━━━ DATASET EXCERPTS ━━━

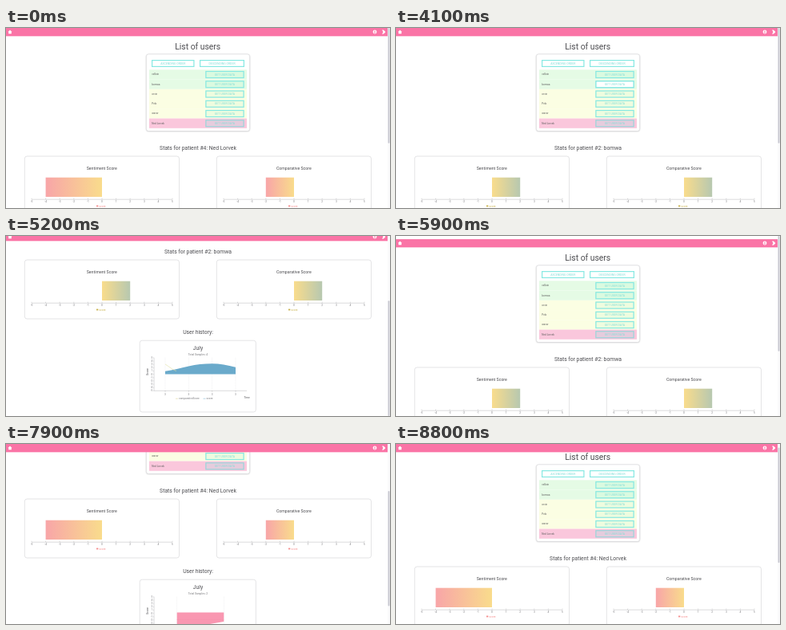
An HTML page with a canvas that plays this animation: 480 px wide and 226 px high, repeating every 9.5 s.

```html
<!DOCTYPE html>
<html lang="en">
<head>
<meta charset="utf-8">
<title>User statistics</title>
<style>
html, body { margin: 0; width: 100%; height: 100%; overflow: hidden; background: #fff; }
canvas { display: block; width: 480px; height: 226px; }
</style>
</head>
<body>
<canvas id="stage"></canvas>
<script>
const W = 480, H = 226, LOOP = 9500, MAX_SCROLL = 127;
const canvas = document.getElementById('stage');
const ctx = canvas.getContext('2d');
const ratio = window.devicePixelRatio || 1;
canvas.width = W * ratio;
canvas.height = H * ratio;

const PINK = '#fa74a6', AQUA = '#86e8e2', INK = '#4c4c50', AXIS = '#b5b5b9';
const users = ['velkrin', 'bomwa', 'orvin', 'Pelo', 'wavor', 'Ned Lorvek'];
const rowColors = ['#e5fbe5', '#e5fbe5', '#fbfee3', '#fbfee3', '#fbfee3', '#fac7dc'];

const patients = {
  first: { title: '#4: Ned Lorvek', scores: [-4, -2], legend: '#f58d8d', samples: 2 },
  second: { title: '#2: bomwa', scores: [2, 2], legend: '#c9b24e', samples: 4 }
};

// [time, page offset]; offsets outside 0..MAX_SCROLL are elastic overscroll
const scrollSteps = [
  [0, 0], [4700, 4], [4800, 28], [4900, 72], [5000, 110], [5100, 126], [5200, 131], [5400, 127],
  [5600, 118], [5700, 70], [5800, 20], [5900, -4], [6100, -2], [6200, 0],
  [7800, 25], [7900, 92], [8000, 131], [8200, 127],
  [8400, 126], [8500, 122], [8600, 82], [8700, 32], [8800, 7]
];

// [time, hovered row, strength]
const hoverSteps = [
  [0, -1, 0], [3500, 1, .6], [3900, 1, 1], [4500, -1, 0],
  [6400, 5, .6], [6500, 5, 1], [7400, 5, .5], [7500, -1, 0]
];

function stepAt(steps, t) {
  let current = steps[0];
  for (const step of steps) if (step[0] <= t) current = step;
  return current;
}

function text(str, x, y, size, color = INK, align = 'center', weight = 400) {
  ctx.font = `${weight} ${size}px Roboto, sans-serif`;
  ctx.fillStyle = color;
  ctx.textAlign = align;
  ctx.textBaseline = 'alphabetic';
  ctx.fillText(str, x, y);
}

function rect(x, y, w, h, color) {
  ctx.fillStyle = color;
  ctx.fillRect(x, y, w, h);
}

function line(x1, y1, x2, y2, color = AXIS, width = .5) {
  ctx.strokeStyle = color;
  ctx.lineWidth = width;
  ctx.beginPath();
  ctx.moveTo(x1, y1);
  ctx.lineTo(x2, y2);
  ctx.stroke();
}

function dashed(...args) {
  ctx.setLineDash([1, 1]);
  line(...args);
  ctx.setLineDash([]);
}

function disc(x, y, r, color) {
  ctx.fillStyle = color;
  ctx.beginPath();
  ctx.arc(x, y, r, 0, Math.PI * 2);
  ctx.fill();
}

function polygon(points, color) {
  ctx.fillStyle = color;
  ctx.beginPath();
  points.forEach(([x, y]) => ctx.lineTo(x, y));
  ctx.fill();
}

function card(x, y, w, h, shadow) {
  ctx.save();
  if (shadow) {
    ctx.shadowColor = 'rgba(0,0,0,.2)';
    ctx.shadowBlur = 2 * ratio;
    ctx.shadowOffsetY = .5 * ratio;
  }
  ctx.beginPath();
  ctx.roundRect(x, y, w, h, 3);
  ctx.fillStyle = '#fff';
  ctx.fill();
  ctx.restore();
  ctx.strokeStyle = '#d2d2d6';
  ctx.lineWidth = .6;
  ctx.stroke();
}

function button(label, x, y, w, h, fill, border = AQUA) {
  rect(x, y, w, h, fill);
  ctx.strokeStyle = border;
  ctx.lineWidth = 1.2;
  ctx.strokeRect(x + .6, y + .6, w - 1.2, h - 1.2);
  text(label, x + w / 2, y + h / 2 + 1.2, 3.5, '#82ded8');
}

function userTable(hoverRow, strength) {
  text('List of users', 239.7, 27, 10.4);
  card(175.3, 32.8, 129.4, 96.7, true);
  button('ASCENDING ORDER', 182, 40, 53.5, 9, '#fff');
  button('DESCENDING ORDER', 242, 40, 56, 9, '#fff');
  const pitch = 12.25;
  users.forEach((name, i) => {
    const y = 52.3 + i * pitch;
    rect(179, y, 122, pitch, rowColors[i]);
    text(name, 182.3, y + 7.1, 3.1, '#5c5c5c', 'left');
    const last = i === users.length - 1;
    button('GET USER DATA', 249.3, y + 1.6, 48.4, 9.2,
      last ? 'rgba(180,215,220,.3)' : 'rgba(150,240,190,.13)', last ? '#9bd5da' : AQUA);
    if (i === hoverRow) {
      ctx.globalAlpha = strength;
      button('GET USER DATA', 249.3, y + 1.6, 48.4, 9.2, '#fff', '#78e4dd');
      ctx.globalAlpha = 1;
    }
  });
}

function scoreCard(title, center, score, legendColor) {
  const unit = 17.6;
  card(center - 96.7, 161, 193.2, 74, false);
  text(title, center - .2, 177.5, 5.2);
  const gradient = ctx.createLinearGradient(center, 0, center + score * unit, 0);
  gradient.addColorStop(0, '#f9dc8c');
  gradient.addColorStop(1, score < 0 ? '#f8a5a8' : '#b7c8b0');
  rect(Math.min(center, center + score * unit), 187.7, Math.abs(score) * unit, 24.3, gradient);
  line(center - 5 * unit, 215.2, center + 5 * unit, 215.2);
  for (let n = -5; n <= 5; n++) {
    const x = center + n * unit;
    line(x, 213.7, x, 215.2);
    text(n, x, 219.4, 3.2, '#77777b');
  }
  rect(center - 7, 222.6, 2.3, 1.8, legendColor);
  text('score', center - 3.8, 224.8, 3.4, legendColor, 'left');
}

function historyChart(patient) {
  const zero = 304.6, unit = 4.15;
  const many = patient.samples === 4;
  const days = many ? [199, 228.3, 257.6, 287] : [213.7, 272.3];
  text('User history:', 240, 254.4, 6.8);
  card(167.2, 262.2, 145.2, 89.8, false);
  text('July', 240, 274.2, 6.8);
  text(`Total Samples: ${patient.samples}`, 240, 280.6, 3.3, '#77777b');

  days.forEach(x => dashed(x, zero - 5 * unit, x, zero + 5 * unit, '#dcdcdf', .4));
  if (many) {
    ctx.fillStyle = '#6aaacb';
    ctx.beginPath();
    ctx.moveTo(199, zero);
    ctx.lineTo(199, 300.8);
    ctx.bezierCurveTo(209, 299, 218, 297, 228.3, 294.5);
    ctx.bezierCurveTo(238, 292, 247, 291.3, 257.6, 291.3);
    ctx.bezierCurveTo(267, 291.3, 277, 293.4, 287, 295.7);
    ctx.lineTo(287, zero);
    ctx.fill();
    ctx.strokeStyle = '#e0dda0';
    ctx.lineWidth = .6;
    ctx.beginPath();
    ctx.moveTo(199, 292);
    ctx.bezierCurveTo(204, 295, 208, 299, 213, 300.5);
    ctx.stroke();
  } else {
    polygon([[213.7, zero - 1], [272.3, zero - 1], [272.3, 315], [213.7, 325.2]], '#f997b1');
    dashed(213.7, 312.4, 272.3, 312.4, '#ee86a2', .4);
  }

  line(185, zero - 5 * unit, 185, zero + 5 * unit);
  line(185, zero + 5 * unit, 301, zero + 5 * unit);
  for (let n = -5; n <= 5; n++) {
    const y = zero - n * unit;
    line(183.7, y, 185, y);
    text(n, 183, y + 1, 2.8, '#77777b', 'right');
  }
  days.forEach((x, i) => {
    line(x, 325.3, x, 326.8);
    text(many ? 3 : 2 + i, x, 330.5, 3.2, '#77777b');
  });
  text('Time', 301, 335.4, 3.2);
  ctx.save();
  ctx.translate(178, 301.5);
  ctx.rotate(-Math.PI / 2);
  text('Score', 0, 0, 3.5);
  ctx.restore();
  const markColor = many ? '#6aaacb' : '#f58aa6';
  line(212, 335.2, 215, 335.2, '#d6cc85');
  text('comparativeScore', 216, 336.3, 3.2, '#77777b', 'left');
  line(246.5, 335.2, 249.5, 335.2, markColor);
  text('score', 250.5, 336.3, 3.2, '#77777b', 'left');
}

function header(y) {
  ctx.save();
  ctx.translate(0, y);
  rect(0, 0, 477, 10.3, PINK);
  polygon([[2.4, 5], [5, 2.6], [7.6, 5], [6.8, 5], [6.8, 7.2], [3.2, 7.2], [3.2, 5]], '#fff');
  disc(461, 5, 2.4, '#fff');
  disc(461, 4.2, .8, PINK);
  rect(459.8, 5.6, 2.4, .9, PINK);
  polygon([[470, 2.6], [472, 2.6], [474.4, 5], [472, 7.4], [470, 7.4], [471.5, 5]], '#fff');
  ctx.restore();
}

function scrollbar(offset) {
  const size = H * H / (H + MAX_SCROLL);
  rect(477, 0, 3, H, '#fafafb');
  ctx.fillStyle = '#c9c9d2';
  ctx.beginPath();
  ctx.roundRect(477.5, offset / MAX_SCROLL * (H - size), 2, size, 1);
  ctx.fill();
}

function draw(t) {
  const offset = stepAt(scrollSteps, t)[1];
  const pageOffset = Math.max(0, Math.min(MAX_SCROLL, offset));
  const [, hoverRow, strength] = stepAt(hoverSteps, t);
  const patient = t >= 4100 && t < 6900 ? patients.second : patients.first;

  ctx.setTransform(ratio, 0, 0, ratio, 0, 0);
  rect(0, 0, W, H, '#fff');
  ctx.save();
  ctx.translate(0, -offset);
  userTable(hoverRow, strength);
  text(`Stats for patient ${patient.title}`, 240, 153.4, 6.8);
  scoreCard('Sentiment Score', 120, patient.scores[0], patient.legend);
  scoreCard('Comparative Score', 360, patient.scores[1], patient.legend);
  historyChart(patient);
  ctx.restore();
  header(pageOffset - offset);
  scrollbar(pageOffset);
}

const start = performance.now();
function tick() {
  draw((performance.now() - start) % LOOP);
  requestAnimationFrame(tick);
}
tick();
</script>
</body>
</html>
```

━━━

» REQUIREMENT: Go through the listing and copy each line with the string "canvas".

» SOLUTION TO THIS EXERCISE:
An HTML page with a canvas that plays this animation: 480 px wide and 226 px high, repeating every 9.5 s.
canvas { display: block; width: 480px; height: 226px; }
<canvas id="stage"></canvas>
const canvas = document.getElementById('stage');
const ctx = canvas.getContext('2d');
canvas.width = W * ratio;
canvas.height = H * ratio;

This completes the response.